Work instructions: Use the entries below to count the lines that hold the word "height"; answer with the number only.

---------- Data to use

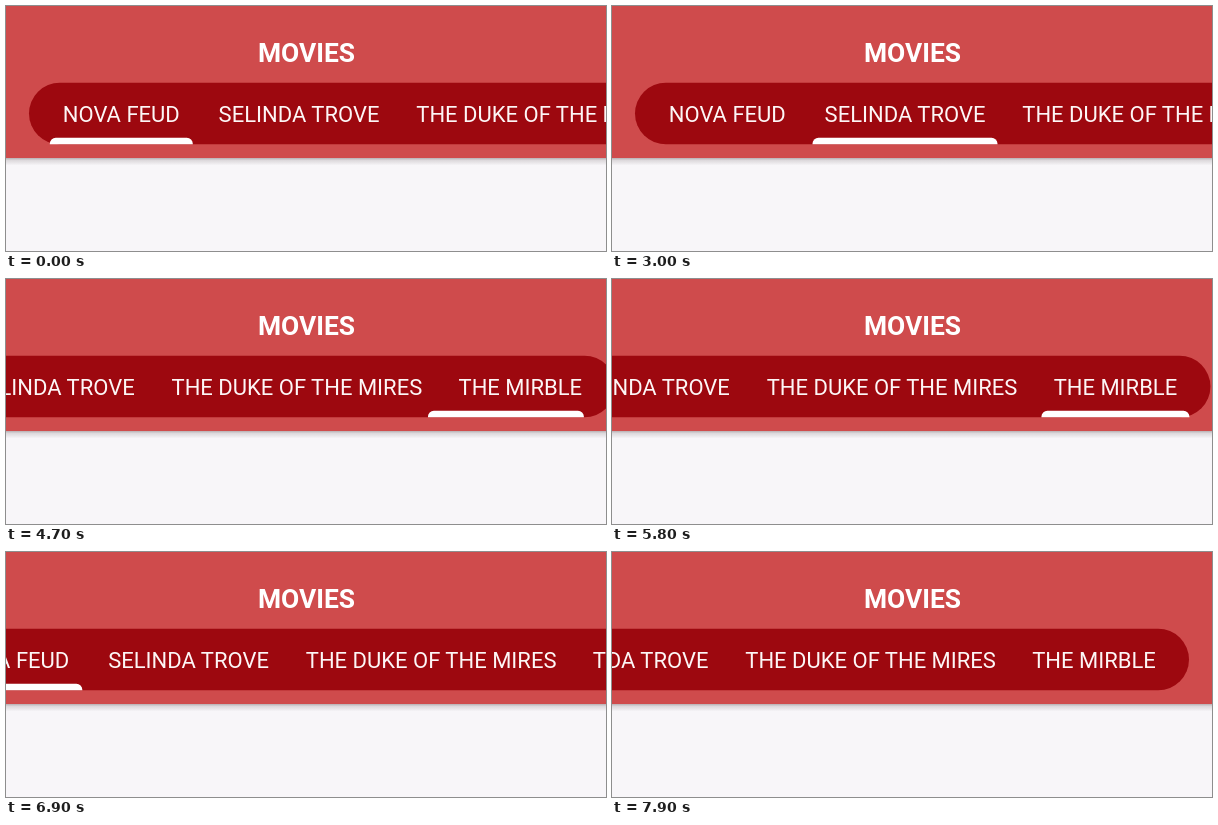
Write an HTML page that moves like this. It is 600 by 245 pixels and loops after 8000 ms.

```html
<!DOCTYPE html>
<html lang="en">
<head>
<meta charset="utf-8">
<title>Movies</title>
<style>
  html, body { margin: 0; width: 100%; height: 100%; overflow: hidden; background: #f8f6f9; }
  svg { display: block; width: 600px; height: 245px; }
  text { font-family: Roboto, "Liberation Sans", sans-serif; text-anchor: middle; fill: #fff; }
  .title { font-size: 26.4px; font-weight: 700; }
  .tab { font-size: 22px; fill: #fdf6f6; }
</style>
</head>
<body>
<svg viewBox="0 0 600 245">
  <defs>
    <linearGradient id="shade" x1="0" y1="0" x2="0" y2="1">
      <stop offset="0" stop-color="#4a3a3e" stop-opacity=".42"/>
      <stop offset=".35" stop-color="#4a3a3e" stop-opacity=".16"/>
      <stop offset="1" stop-color="#4a3a3e" stop-opacity="0"/>
    </linearGradient>
  </defs>
  <rect width="600" height="245" fill="#f8f6f9"/>
  <rect y="151.5" width="600" height="8" fill="url(#shade)"/>
  <rect width="600" height="152" fill="#cf4b4c"/>
  <text class="title" x="300.5" y="55.8">MOVIES</text>
  <g id="strip">
    <rect x="23" y="76.7" width="831" height="61.6" rx="30.8" fill="#9d080f"/>
    <path id="bar" fill="#fff"/>
  </g>
</svg>
<script>
const LOOP = 8000;
const tabs = [
  { name: "NOVA FEUD", mid: 115.3, width: 143 },
  { name: "SELINDA TROVE", mid: 293, width: 185 },
  { name: "THE DUKE OF THE MIRES", mid: 535.6, width: 272 },
  { name: "THE MIRBLE", mid: 759, width: 148 }
];

// Each move: start ms, end ms, value reached
const scrollMoves = [
  [3300, 3690, 244.7], [4730, 5100, 277], [5740, 6080, 0],
  [6740, 7110, 277], [7110, 7490, 30], [7510, 7890, 277]
];
const tabMoves = [
  [1850, 2150, 1], [3010, 3310, 2], [4450, 4750, 3], [6120, 6440, 0]
];

const strip = document.getElementById("strip");
const bar = document.getElementById("bar");

for (const { name, mid } of tabs) {
  const label = document.createElementNS("http://www.w3.org/2000/svg", "text");
  label.setAttribute("class", "tab");
  label.setAttribute("x", mid);
  label.setAttribute("y", 116.2);
  label.textContent = name;
  strip.appendChild(label);
}

const ease = p => (1 - Math.cos(Math.PI * p)) / 2;
const mix = (a, b, p) => a + (b - a) * p;

// The move under way at time t, starting from zero
function track(moves, t) {
  let from = 0;
  for (const [start, end, to] of moves) {
    if (t < start) break;
    if (t < end) return { from, to, p: ease((t - start) / (end - start)) };
    from = to;
  }
  return { from, to: from, p: 0 };
}

function draw(t) {
  const s = track(scrollMoves, t);
  strip.setAttribute("transform", `translate(${-mix(s.from, s.to, s.p)} 0)`);

  const m = track(tabMoves, t);
  const a = tabs[m.from], b = tabs[m.to];
  const w = mix(a.width, b.width, m.p);
  const x = mix(a.mid, b.mid, m.p) - w / 2;
  bar.setAttribute("d",
    `M${x} 138.3 v-.6 a6 6 0 0 1 6 -6 h${w - 12} a6 6 0 0 1 6 6 v.6 z`);
}

const began = performance.now();
function tick() {
  draw((performance.now() - began) % LOOP);
  requestAnimationFrame(tick);
}
draw(0);
requestAnimationFrame(tick);
</script>
</body>
</html>
```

--------------------

Reply: 6